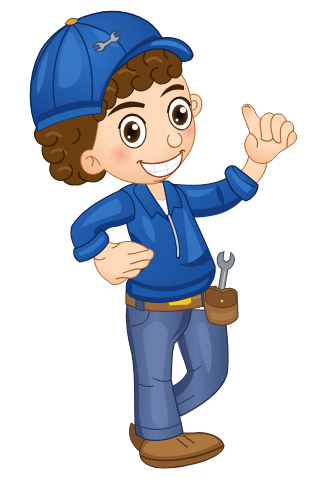
<!DOCTYPE html>
<html lang="en">
<head>
<meta charset="utf-8">
<title>Cheerful mechanic</title>
<style>
:root{--blue:#1c58a8;--blue-light:#3b7dcb;--blue-dark:#123a7c;--navy:#0c2450;--skin:#fcd3ae;--skin-shade:#eda878;--skin-line:#a8602f;--hair:#6b3f12;--hair-light:#8b581f;--hair-dark:#3b2108;--denim:#4d6494;--denim-light:#7287b3;--denim-dark:#2f4068;--leather:#9a6a3c;--leather-dark:#5d3818;--steel:#8d949c}
html,body{margin:0;background:#fff;overflow:hidden}
svg{display:block;width:324px;height:496px}
.line{fill:none;stroke-linecap:round;stroke-linejoin:round}
.skin{fill:url(#skin);stroke:var(--skin-line);stroke-width:1;stroke-linejoin:round}
.skin-line{stroke:var(--skin-line);stroke-width:1.1}
.cloth{fill:url(#shirt);stroke:var(--navy);stroke-width:1.2;stroke-linejoin:round}
.fold{fill:var(--blue-dark)}
.shine{fill:var(--blue-light);opacity:.75}
.jean{fill:url(#denim);stroke:#1f2c4c;stroke-width:1.2;stroke-linejoin:round}
.jean-fold{fill:var(--denim-dark);opacity:.75}
.hair{fill:var(--hair);stroke:var(--hair-dark);stroke-width:1.2;stroke-linejoin:round}
.curl{stroke:var(--hair-dark);stroke-width:1.7}
.curl-light{stroke:var(--hair-light);stroke-width:3}
.leather{fill:var(--leather);stroke:var(--leather-dark);stroke-width:1.1;stroke-linejoin:round}
.brow{fill:var(--hair-dark)}
</style>
</head>
<body>
<svg viewBox="0 0 324 496" role="img" aria-label="Smiling cartoon mechanic in a blue cap giving a thumbs up">
<defs>
<radialGradient id="skin" cx=".5" cy=".4" r=".7"><stop offset=".5" stop-color="#fdd9b8"/><stop offset="1" stop-color="#f3b587"/></radialGradient>
<linearGradient id="shirt" x1="0" y1="0" x2="1" y2="1"><stop offset="0" stop-color="#2667ba"/><stop offset="1" stop-color="#174b96"/></linearGradient>
<linearGradient id="denim" x1="0" x2="1"><stop offset="0" stop-color="#465b8a"/><stop offset=".45" stop-color="#6176a4"/><stop offset="1" stop-color="#3f537f"/></linearGradient>
<radialGradient id="dome" cx=".45" cy=".35" r=".7"><stop offset="0" stop-color="#2e72c6"/><stop offset="1" stop-color="#15468f"/></radialGradient>
<radialGradient id="blush"><stop offset="0" stop-color="#f58a78" stop-opacity=".65"/><stop offset="1" stop-color="#f58a78" stop-opacity="0"/></radialGradient>
<radialGradient id="iris"><stop offset=".35" stop-color="#1c0d04"/><stop offset="1" stop-color="#6b3d14"/></radialGradient>
<g id="wrench"><path d="M-3 34L-2 10C-8 7-9 0-6-5L-2-7L-2 1L2 3L5 0L5-7C11-4 11 6 4 10L3 34Z"/></g>
</defs>

<g id="back-leg">
<path d="M131 423C127 434 131 446 142 453L150 434Z" fill="#7a4e28" stroke="#5d3818"/>
<path class="jean" d="M174 309L224 311C228 334 229 360 227 374C222 393 198 407 181 416C176 409 172 398 171 387C179 384 184 379 188 372C182 352 175 330 174 309Z"/>
<path class="jean-fold" d="M174 330C178 348 184 362 189 371C184 380 178 385 171 388L173 399C184 394 192 383 194 372C189 355 184 335 181 318Z"/>
<path d="M205 322C212 340 214 358 209 374C202 360 198 338 197 324Z" fill="#7287b3" opacity=".65"/>
<path class="line" d="M188 372Q196 371 201 366M176 405Q187 401 194 395" stroke="#24345a"/>
</g>

<g id="shoe">
<path d="M140 455C138 445 146 435 156 433L194 433C207 431 222 437 224 446C222 458 190 467 164 468C151 468 141 463 140 455Z" fill="#8d5a2e" stroke="#4f2e13" stroke-width="1.2"/>
<path d="M143 451C144 443 153 437 163 437L183 437C199 432 214 434 219 442C205 452 160 464 143 451Z" fill="#ad7840"/>
<path class="line" d="M141 456C163 466 201 458 223 446" stroke="#4f2e13" stroke-width="1.5"/>
<path class="line" d="M177 439L187 447M184 436L194 443" stroke="#5d3818" stroke-width="1.5"/>
</g>

<g id="front-leg">
<path class="jean" d="M127 304C144 310 171 312 191 306C192 327 181 335 174 344C171 356 172 366 171 379C174 396 180 415 183 433C171 440 149 445 136 434C133 406 137 381 132 354C128 337 125 322 127 304Z"/>
<path class="jean-fold" d="M128 307C132 342 140 369 139 396C138 413 140 427 145 439L137 434C134 409 137 382 132 354C128 337 125 322 128 307Z"/>
<path d="M143 332C150 318 164 318 168 332C167 352 163 367 163 382C165 400 169 412 168 425C157 432 151 423 151 408C152 378 143 355 143 332Z" fill="#7287b3" opacity=".6"/>
<path class="jean-fold" d="M191 308C190 325 180 334 170 340C178 331 183 320 183 309Z"/>
<path class="line" d="M135 424C150 432 168 431 181 423M149 312C149 320 143 325 132 326M153 378Q163 384 171 380M139 384Q147 388 153 386" stroke="#24345a"/>
</g>

<g id="belt">
<path class="leather" d="M126 290C151 304 188 302 216 286L220 299C192 314 149 315 126 304Z"/>
<path class="line" d="M128 294C152 306 188 304 214 291" stroke="#c28f58" stroke-width="1.5"/>
<path d="M136 296L144 299L144 311L136 309ZM201 292L207 289L209 305L203 307Z" fill="#42547c" stroke="#24345a"/>
<path d="M167 293Q168 291 171 291L188 289Q191 289 191 292L192 302Q191 304 188 305L171 306Q168 306 168 303Z" fill="#f7c51e" stroke="#a76b08" stroke-width="1.2"/>
<path d="M171 294L187 292L188 296L171 299Z" fill="#fff08a"/>
</g>

<g id="pouch">
<use href="#wrench" transform="translate(225 259) rotate(7)" fill="var(--steel)" stroke="#4b5158" stroke-width="1.1"/>
<path class="line" d="M225 272L222 291" stroke="#c9ced3" stroke-width="1.3"/>
<path class="leather" d="M204 288C209 284 216 287 222 290C228 287 234 288 237 292L238 317C234 325 220 328 209 322C204 312 203 299 204 288Z"/>
<path d="M205 289C212 286 218 291 223 293C229 289 234 290 236 294L236 304C227 310 213 308 206 302Z" fill="#815228" stroke="#5d3818"/>
<path d="M210 311C218 315 228 314 234 310L233 317C226 322 217 321 211 318Z" fill="#b3824f" opacity=".7"/>
<circle cx="222" cy="301" r="2" fill="#e4bd78" stroke="#5d3818" stroke-width=".8"/>
</g>

<g id="thumb-arm">
<path class="skin" d="M232 178C241 173 247 166 249 155L267 162C266 173 259 183 247 191Z"/>
<path class="skin" d="M246 151C243 143 246 138 250 133C247 123 242 115 242 108C244 103 250 103 253 108C256 113 257 117 261 119C264 113 270 111 274 115C280 112 285 115 286 121C292 121 295 126 293 131C299 135 297 142 291 145C285 150 279 151 275 157C269 166 252 167 246 151Z"/>
<path class="line skin-line" d="M261 119C258 126 263 133 261 139M274 115C269 121 271 130 273 138M286 121C279 125 280 134 281 142M293 131C287 134 287 141 287 147M250 133C256 136 259 140 257 147M261 139C265 142 271 142 273 138C275 143 279 144 281 142M245 107Q248 105 250 108"/>
<path class="cloth" d="M169 184C192 186 212 187 229 177L244 196C232 212 211 217 190 215Z"/>
<path class="fold" d="M180 208C204 212 224 207 240 196L244 198C231 214 207 219 188 217ZM217 184C222 190 225 198 224 206C218 200 215 192 217 184Z"/>
<path class="shine" d="M186 189C197 191 208 190 215 187C211 195 197 199 188 196Z"/>
<path class="cloth" d="M225 173C226 167 231 164 236 167C245 174 253 180 258 185C258 192 252 199 246 201C235 196 228 185 225 173Z"/>
<path class="shine" d="M230 171C237 171 247 182 252 188L247 193C239 187 233 180 230 171Z"/>
<path class="line" d="M232 166C236 177 246 184 256 187" stroke="#0c2450"/>
</g>

<g id="shirt-body">
<path class="cloth" d="M119 191C128 183 143 181 154 182C166 180 178 184 185 195C191 214 204 237 215 266C216 274 212 283 207 289C184 303 151 307 130 296C125 291 125 283 130 278C136 260 135 246 129 233Z"/>
<path class="fold" d="M131 278C152 291 187 290 214 268C215 276 211 284 207 289C184 303 151 307 130 296C126 291 126 283 131 278Z"/>
<path d="M132 283C155 296 185 294 210 277L205 286C181 299 151 301 132 293Z" fill="#1c58a8"/>
<path class="shine" d="M183 207C192 226 201 244 206 262C199 268 192 269 188 264C189 244 184 226 183 207ZM142 215C151 218 156 230 155 243C147 238 142 227 142 215Z"/>
<path class="fold" d="M129 231C141 238 148 249 145 268C139 275 134 277 130 278C136 260 135 246 129 231ZM207 248C200 260 190 264 179 264C192 270 204 266 212 259Z"/>
<path d="M145 182L166 183L169 214C160 207 150 196 145 182Z" fill="#fbd0a8"/>
<path d="M149 194C155 199 162 202 166 199L169 216C160 213 152 205 149 194Z" fill="#fff" stroke="#aab3c0" stroke-width=".8"/>
<path class="cloth" d="M139 182C133 187 132 191 136 196L152 219L157 212L170 222C162 208 151 196 145 183Z"/>
<path class="cloth" d="M163 181C165 192 168 204 170 220L174 207L182 208C181 196 175 185 168 181Z"/>
<path class="line" d="M169 216C175 230 179 244 178 257" stroke="#0c2450" stroke-width="4"/>
<path class="line" d="M169 216C175 230 179 244 178 256" stroke="#c4cbd5" stroke-width="2"/>
</g>

<g id="hip-arm">
<path class="skin" d="M87 242L104 236C107 242 112 245 120 243C129 239 140 243 148 249C155 249 156 257 150 260C149 266 145 268 141 269C139 276 133 279 128 278C121 285 112 287 108 281C99 276 95 267 94 258Z"/>
<path class="line skin-line" d="M148 250C141 251 135 255 128 254M149 260C142 259 136 263 130 264M141 269C134 268 128 272 123 273M128 278Q121 277 116 279M94 258Q99 262 105 258M120 243Q115 248 112 248"/>
<path class="cloth" d="M121 190C101 199 81 211 72 226C69 236 74 247 80 255L103 239C102 232 105 229 111 227C120 226 128 223 134 219C137 205 131 192 121 190Z"/>
<path class="shine" d="M115 199C101 205 86 217 81 228C91 222 107 218 120 213C123 205 121 200 115 199Z"/>
<path class="fold" d="M133 214C122 222 106 219 95 229C92 234 97 238 102 239C102 232 105 229 111 227C120 226 128 223 134 219Z"/>
<path class="cloth" d="M74 249C83 247 94 240 101 230C107 232 110 238 108 243C102 253 91 260 80 262C75 259 73 254 74 249Z"/>
<path class="shine" d="M79 252C88 249 97 242 102 236L105 239C99 248 89 254 80 256Z"/>
</g>

<g id="head">
<path class="hair" d="M38 126C31 134 36 143 43 145C40 154 45 161 51 163C47 173 54 182 63 180C69 187 81 186 87 181C96 184 104 180 106 171L112 105L82 105Z"/>
<path class="line curl-light" d="M47 135Q54 130 60 136M52 152Q60 147 66 153M59 170Q66 165 73 171"/>
<path class="line curl" d="M43 145C51 148 58 144 57 137M51 163C60 165 67 158 63 151M63 180C72 178 75 171 70 165M72 144C79 142 82 134 78 129M87 181C81 180 78 176 79 172"/>
<path class="skin" d="M187 99C190 92 198 93 201 99C204 107 199 117 191 118Z"/>
<path class="line skin-line" d="M191 102Q197 98 197 105Q196 110 193 110"/>
<path class="skin" d="M103 104C118 79 157 56 178 71C188 80 191 96 192 113C198 132 195 147 184 160C174 174 163 184 150 184C132 185 115 179 104 169C97 177 86 176 82 167C78 157 83 148 92 150C98 136 97 118 103 104Z"/>
<path class="line skin-line" d="M86 159C90 153 97 158 100 165M91 157Q95 160 92 166"/>
<circle cx="121" cy="154" r="13" fill="url(#blush)"/>
<circle cx="189" cy="130" r="10" fill="url(#blush)"/>
<g id="eyes">
<ellipse cx="133" cy="131" rx="13" ry="17" fill="#fff" stroke="#5b3517" stroke-width="1.2" transform="rotate(-8 133 131)"/>
<ellipse cx="180" cy="114" rx="11.5" ry="16" fill="#fff" stroke="#5b3517" stroke-width="1.2" transform="rotate(-12 180 114)"/>
<ellipse cx="132" cy="132" rx="8.5" ry="11" fill="url(#iris)"/>
<ellipse cx="180" cy="115" rx="8" ry="10.5" fill="url(#iris)"/>
<g fill="#fff"><circle cx="135" cy="127" r="3"/><circle cx="129" cy="137" r="1.5"/><circle cx="183" cy="110" r="3"/><circle cx="177" cy="120" r="1.5"/></g>
<path class="line" d="M119 128C121 115 137 109 145 123M168 112C169 97 184 92 190 105" stroke="#2c1708" stroke-width="2"/>
</g>
<path class="brow" d="M107 117C113 105 127 97 145 104L144 108C130 105 119 108 107 117Z"/>
<path class="brow" d="M160 98C165 87 175 81 184 86L184 90C175 88 167 91 160 98Z"/>
<path d="M164 127C168 135 167 142 173 146C180 148 184 142 181 136C177 132 171 132 164 127Z" fill="#fde0c4"/>
<path class="line skin-line" d="M169 135C165 142 170 149 177 147C184 144 183 136 178 133"/>
<path d="M140 162C155 166 172 162 182 152C184 164 174 175 161 177C151 177 144 171 140 162Z" fill="#fff" stroke="#8b3f22" stroke-width="1.3"/>
<path class="line" d="M137 163Q139 160 142 161M180 152Q182 149 185 151" stroke="#8b3f22" stroke-width="1.4"/>
<path class="line" d="M147 171C158 174 171 170 180 161M154 165L156 176M166 163L168 174" stroke="#d5d9de" stroke-width=".8"/>
<path class="line skin-line" d="M154 181Q161 182 166 178"/>
<path class="hair" d="M97 121C89 113 91 102 98 99C95 91 99 80 108 78C107 65 118 58 128 59C138 43 158 38 168 47C178 49 184 58 181 66C184 73 178 80 172 77C168 85 158 86 154 80C150 90 141 94 134 88C131 97 122 101 116 96C117 105 111 110 106 109C107 116 103 122 97 121Z"/>
<path class="line curl-light" d="M119 73Q127 67 134 73M147 61Q154 55 161 61M104 91Q109 86 114 90"/>
<path class="line curl" d="M98 99C105 98 109 103 106 109M108 78C117 79 120 88 116 96M128 59C124 67 130 72 136 70M134 88C129 84 132 77 139 76M154 80C148 76 151 68 158 68M172 77C166 74 166 67 172 65M168 47C163 50 163 56 168 58M145 53Q141 60 147 65"/>
</g>

<g id="cap">
<path d="M119 62C132 44 147 38 162 38C177 36 190 43 193 55C192 60 187 62 182 61C174 50 160 46 146 51C133 55 120 67 104 82Z" fill="#174b96" stroke="#0c2450" stroke-width="1.3"/>
<path d="M153 42C170 37 186 44 190 55C180 46 166 43 150 46Z" fill="#3b7dcb"/>
<path d="M38 131C28 112 27 78 40 52C53 29 78 16 103 12C130 9 153 20 162 38C142 40 123 55 110 78C105 89 101 103 101 113C80 114 56 121 38 131Z" fill="url(#dome)" stroke="#0c2450" stroke-width="1.4"/>
<path d="M36 117C56 105 80 99 99 101C105 76 124 47 154 35L162 38C142 40 123 55 110 78C105 89 101 103 101 113C80 114 56 121 38 131Z" fill="#123a7c"/>
<path d="M38 123C58 112 80 106 101 107L101 113C80 114 56 121 38 131Z" fill="#2464b4"/>
<path class="line" d="M72 23C56 43 50 78 55 108M72 23C88 39 94 69 92 101M72 23C95 23 117 35 126 53M72 23C53 33 39 54 33 80" stroke="#0c2e66" stroke-width="1.4"/>
<path class="shine" d="M70 31C60 48 57 68 59 87C68 90 78 84 81 73C83 57 79 42 70 31ZM49 50C40 62 36 79 37 94C44 89 46 67 49 50ZM90 28C103 30 114 36 119 47C109 48 99 40 90 28Z"/>
<path d="M65 24C68 18 74 17 78 20C77 24 70 27 65 24Z" fill="#e3a32a" stroke="#0c2450" stroke-width=".8"/>
<g fill="#aab4c0" stroke="#3d4a5e" stroke-width="1.5">
<path d="M93 47C95 42 100 41 104 43L110 39C109 34 113 30 118 31L114 34L116 37L120 35C120 40 116 43 112 42L105 47C104 51 99 53 95 50L100 48L98 45Z"/>
</g>
</g>
</svg>
</body>
</html>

### EXERCISE DIRECTIONS:
Scan the records above, then copy out each line that mentions "shirt".

### WORKED SOLUTION:
.cloth{fill:url(#shirt);stroke:var(--navy);stroke-width:1.2;stroke-linejoin:round}
<linearGradient id="shirt" x1="0" y1="0" x2="1" y2="1"><stop offset="0" stop-color="#2667ba"/><stop offset="1" stop-color="#174b96"/></linearGradient>
<g id="shirt-body">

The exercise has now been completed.